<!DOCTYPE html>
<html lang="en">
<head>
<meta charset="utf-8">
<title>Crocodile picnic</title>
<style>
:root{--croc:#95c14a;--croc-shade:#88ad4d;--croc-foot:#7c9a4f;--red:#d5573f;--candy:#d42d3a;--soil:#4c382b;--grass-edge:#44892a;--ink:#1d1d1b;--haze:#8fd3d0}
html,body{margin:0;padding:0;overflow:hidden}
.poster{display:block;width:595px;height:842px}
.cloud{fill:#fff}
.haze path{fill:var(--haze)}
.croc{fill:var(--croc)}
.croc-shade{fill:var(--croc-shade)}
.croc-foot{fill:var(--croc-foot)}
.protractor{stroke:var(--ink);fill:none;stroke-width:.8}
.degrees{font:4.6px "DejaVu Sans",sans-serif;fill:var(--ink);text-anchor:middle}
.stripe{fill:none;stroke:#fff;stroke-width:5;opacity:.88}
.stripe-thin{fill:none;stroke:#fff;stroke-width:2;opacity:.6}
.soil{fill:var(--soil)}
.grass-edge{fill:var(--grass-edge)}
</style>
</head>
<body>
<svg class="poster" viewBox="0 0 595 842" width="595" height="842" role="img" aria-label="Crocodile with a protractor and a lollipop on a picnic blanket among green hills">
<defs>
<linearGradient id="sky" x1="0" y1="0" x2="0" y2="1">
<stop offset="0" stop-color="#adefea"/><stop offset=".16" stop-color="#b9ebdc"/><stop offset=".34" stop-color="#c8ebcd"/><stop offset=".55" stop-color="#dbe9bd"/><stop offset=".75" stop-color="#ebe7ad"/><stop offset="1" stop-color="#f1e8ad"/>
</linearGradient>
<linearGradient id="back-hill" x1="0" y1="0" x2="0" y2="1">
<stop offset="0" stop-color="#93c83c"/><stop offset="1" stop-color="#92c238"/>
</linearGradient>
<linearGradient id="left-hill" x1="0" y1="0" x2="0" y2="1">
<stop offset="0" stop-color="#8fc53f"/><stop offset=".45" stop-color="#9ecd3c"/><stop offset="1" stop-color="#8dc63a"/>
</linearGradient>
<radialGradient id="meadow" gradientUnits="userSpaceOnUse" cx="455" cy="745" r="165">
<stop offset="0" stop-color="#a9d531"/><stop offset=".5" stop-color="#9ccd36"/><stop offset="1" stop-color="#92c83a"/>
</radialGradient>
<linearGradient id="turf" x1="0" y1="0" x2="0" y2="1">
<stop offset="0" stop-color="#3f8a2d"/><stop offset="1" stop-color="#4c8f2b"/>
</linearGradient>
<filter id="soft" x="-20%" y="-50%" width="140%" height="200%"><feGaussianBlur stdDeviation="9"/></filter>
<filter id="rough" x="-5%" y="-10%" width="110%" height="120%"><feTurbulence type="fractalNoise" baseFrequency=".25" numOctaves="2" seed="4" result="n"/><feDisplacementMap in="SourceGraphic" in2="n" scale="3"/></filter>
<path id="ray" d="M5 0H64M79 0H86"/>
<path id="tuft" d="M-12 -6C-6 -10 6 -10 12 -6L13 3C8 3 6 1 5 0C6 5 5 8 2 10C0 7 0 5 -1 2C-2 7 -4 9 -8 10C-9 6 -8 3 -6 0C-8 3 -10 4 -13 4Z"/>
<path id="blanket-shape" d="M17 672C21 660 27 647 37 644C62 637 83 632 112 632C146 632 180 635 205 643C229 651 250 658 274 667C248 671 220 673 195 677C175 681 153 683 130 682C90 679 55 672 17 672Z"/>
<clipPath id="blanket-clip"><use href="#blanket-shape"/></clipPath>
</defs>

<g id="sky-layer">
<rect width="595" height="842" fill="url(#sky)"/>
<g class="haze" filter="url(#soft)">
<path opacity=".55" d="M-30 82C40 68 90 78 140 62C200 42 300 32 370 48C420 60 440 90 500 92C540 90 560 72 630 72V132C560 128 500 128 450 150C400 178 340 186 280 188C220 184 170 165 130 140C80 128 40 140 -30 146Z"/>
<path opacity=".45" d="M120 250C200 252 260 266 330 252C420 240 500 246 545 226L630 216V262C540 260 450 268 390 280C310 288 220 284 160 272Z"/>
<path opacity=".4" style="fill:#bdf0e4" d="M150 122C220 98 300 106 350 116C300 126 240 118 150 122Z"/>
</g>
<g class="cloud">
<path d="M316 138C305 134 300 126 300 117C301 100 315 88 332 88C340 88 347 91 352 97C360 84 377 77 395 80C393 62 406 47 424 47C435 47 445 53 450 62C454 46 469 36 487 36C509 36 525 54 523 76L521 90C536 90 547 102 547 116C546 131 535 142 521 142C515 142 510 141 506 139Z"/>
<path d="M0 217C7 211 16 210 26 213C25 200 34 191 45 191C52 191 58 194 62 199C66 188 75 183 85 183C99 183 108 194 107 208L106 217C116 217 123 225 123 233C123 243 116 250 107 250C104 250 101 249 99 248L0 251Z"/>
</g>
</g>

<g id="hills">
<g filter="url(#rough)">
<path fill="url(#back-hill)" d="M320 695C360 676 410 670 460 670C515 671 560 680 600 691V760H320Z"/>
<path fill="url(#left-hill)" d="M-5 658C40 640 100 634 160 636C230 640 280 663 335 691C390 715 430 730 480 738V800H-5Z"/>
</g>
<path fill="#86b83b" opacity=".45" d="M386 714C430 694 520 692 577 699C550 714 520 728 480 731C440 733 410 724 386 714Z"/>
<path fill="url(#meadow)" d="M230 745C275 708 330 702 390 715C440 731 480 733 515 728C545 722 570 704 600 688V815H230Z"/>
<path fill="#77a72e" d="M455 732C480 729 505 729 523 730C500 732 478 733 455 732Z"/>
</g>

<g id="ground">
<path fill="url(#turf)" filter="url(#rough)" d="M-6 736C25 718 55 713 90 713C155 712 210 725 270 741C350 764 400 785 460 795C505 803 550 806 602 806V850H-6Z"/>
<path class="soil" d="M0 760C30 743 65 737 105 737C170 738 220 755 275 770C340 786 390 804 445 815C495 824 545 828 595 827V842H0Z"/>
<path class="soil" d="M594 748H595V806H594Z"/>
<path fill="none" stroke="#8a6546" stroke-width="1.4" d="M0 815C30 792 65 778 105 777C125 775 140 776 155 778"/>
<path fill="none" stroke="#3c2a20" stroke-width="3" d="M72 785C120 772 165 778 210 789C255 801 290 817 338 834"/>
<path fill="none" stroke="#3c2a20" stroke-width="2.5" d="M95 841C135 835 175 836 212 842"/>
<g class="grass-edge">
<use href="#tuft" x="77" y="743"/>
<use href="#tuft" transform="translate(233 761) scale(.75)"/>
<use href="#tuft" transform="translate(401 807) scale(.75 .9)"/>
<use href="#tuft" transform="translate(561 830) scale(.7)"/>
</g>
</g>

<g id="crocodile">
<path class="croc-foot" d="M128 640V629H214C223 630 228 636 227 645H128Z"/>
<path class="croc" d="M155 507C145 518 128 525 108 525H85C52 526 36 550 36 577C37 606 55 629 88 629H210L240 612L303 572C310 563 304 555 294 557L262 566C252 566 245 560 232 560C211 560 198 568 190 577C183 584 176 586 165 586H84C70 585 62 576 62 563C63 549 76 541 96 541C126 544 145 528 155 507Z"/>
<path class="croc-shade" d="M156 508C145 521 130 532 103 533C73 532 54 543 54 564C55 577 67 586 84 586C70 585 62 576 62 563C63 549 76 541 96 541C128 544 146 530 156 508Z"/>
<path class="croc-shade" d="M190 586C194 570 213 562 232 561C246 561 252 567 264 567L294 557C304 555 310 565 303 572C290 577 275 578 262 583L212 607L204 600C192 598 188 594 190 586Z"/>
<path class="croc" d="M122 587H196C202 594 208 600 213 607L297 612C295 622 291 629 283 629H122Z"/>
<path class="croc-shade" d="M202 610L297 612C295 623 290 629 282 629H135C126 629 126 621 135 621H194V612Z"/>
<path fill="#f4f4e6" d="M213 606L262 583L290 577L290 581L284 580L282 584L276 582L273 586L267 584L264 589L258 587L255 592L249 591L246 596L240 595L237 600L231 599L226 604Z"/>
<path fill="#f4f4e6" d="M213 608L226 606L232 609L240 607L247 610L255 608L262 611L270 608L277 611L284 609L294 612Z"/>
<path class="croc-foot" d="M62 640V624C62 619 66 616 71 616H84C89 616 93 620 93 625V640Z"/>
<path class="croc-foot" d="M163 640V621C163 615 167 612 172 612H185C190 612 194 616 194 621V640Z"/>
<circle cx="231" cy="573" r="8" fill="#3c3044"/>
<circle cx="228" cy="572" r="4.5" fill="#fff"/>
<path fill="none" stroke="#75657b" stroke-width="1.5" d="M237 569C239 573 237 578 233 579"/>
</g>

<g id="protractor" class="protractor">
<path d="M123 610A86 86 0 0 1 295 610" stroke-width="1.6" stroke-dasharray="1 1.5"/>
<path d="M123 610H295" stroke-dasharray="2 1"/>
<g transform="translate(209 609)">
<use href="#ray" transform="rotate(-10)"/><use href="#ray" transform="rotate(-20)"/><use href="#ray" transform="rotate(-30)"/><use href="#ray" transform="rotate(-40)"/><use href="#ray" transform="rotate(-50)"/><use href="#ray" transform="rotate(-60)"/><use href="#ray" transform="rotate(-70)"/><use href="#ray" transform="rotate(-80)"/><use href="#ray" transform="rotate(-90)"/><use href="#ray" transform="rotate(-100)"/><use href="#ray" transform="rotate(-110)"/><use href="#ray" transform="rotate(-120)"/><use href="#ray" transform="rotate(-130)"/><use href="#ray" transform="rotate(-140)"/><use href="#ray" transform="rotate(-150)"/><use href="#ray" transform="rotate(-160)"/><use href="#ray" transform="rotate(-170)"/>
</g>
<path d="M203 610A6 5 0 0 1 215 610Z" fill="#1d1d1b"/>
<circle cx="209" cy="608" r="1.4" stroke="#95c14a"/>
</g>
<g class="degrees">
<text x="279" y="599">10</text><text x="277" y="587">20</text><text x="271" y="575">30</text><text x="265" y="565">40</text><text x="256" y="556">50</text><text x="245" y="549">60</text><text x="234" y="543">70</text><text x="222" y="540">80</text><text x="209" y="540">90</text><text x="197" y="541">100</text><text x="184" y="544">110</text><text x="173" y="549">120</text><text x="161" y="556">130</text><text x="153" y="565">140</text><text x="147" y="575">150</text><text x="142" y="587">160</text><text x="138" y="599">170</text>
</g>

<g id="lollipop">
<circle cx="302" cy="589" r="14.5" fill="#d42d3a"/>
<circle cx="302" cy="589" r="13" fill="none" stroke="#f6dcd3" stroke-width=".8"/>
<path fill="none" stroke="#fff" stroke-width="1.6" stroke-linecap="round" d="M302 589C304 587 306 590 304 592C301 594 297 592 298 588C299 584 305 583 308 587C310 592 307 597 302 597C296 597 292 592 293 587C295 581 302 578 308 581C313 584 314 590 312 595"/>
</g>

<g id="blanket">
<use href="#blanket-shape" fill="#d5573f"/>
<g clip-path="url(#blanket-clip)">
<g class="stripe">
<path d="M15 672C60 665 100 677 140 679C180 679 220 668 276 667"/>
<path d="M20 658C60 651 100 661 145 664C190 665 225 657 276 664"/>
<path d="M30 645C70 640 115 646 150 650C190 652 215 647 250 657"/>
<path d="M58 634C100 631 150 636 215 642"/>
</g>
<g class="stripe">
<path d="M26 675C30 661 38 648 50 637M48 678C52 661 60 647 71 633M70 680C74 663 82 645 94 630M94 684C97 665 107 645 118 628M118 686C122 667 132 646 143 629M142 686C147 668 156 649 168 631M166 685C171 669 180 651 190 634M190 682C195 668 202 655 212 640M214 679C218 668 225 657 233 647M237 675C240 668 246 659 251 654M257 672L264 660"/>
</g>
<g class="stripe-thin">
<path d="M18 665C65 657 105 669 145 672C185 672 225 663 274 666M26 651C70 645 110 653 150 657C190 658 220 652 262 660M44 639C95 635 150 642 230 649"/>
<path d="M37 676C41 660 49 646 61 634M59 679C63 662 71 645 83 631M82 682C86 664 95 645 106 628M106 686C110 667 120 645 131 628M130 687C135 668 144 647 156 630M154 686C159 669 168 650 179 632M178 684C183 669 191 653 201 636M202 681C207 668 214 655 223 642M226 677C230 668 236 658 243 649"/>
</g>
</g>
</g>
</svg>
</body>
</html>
··········
▶ [ACTION ITEM]: Give back every line of the listing where the word "body" shows up.

▶ [REPLY TO THE TASK]:
html,body{margin:0;padding:0;overflow:hidden}
<body>
</body>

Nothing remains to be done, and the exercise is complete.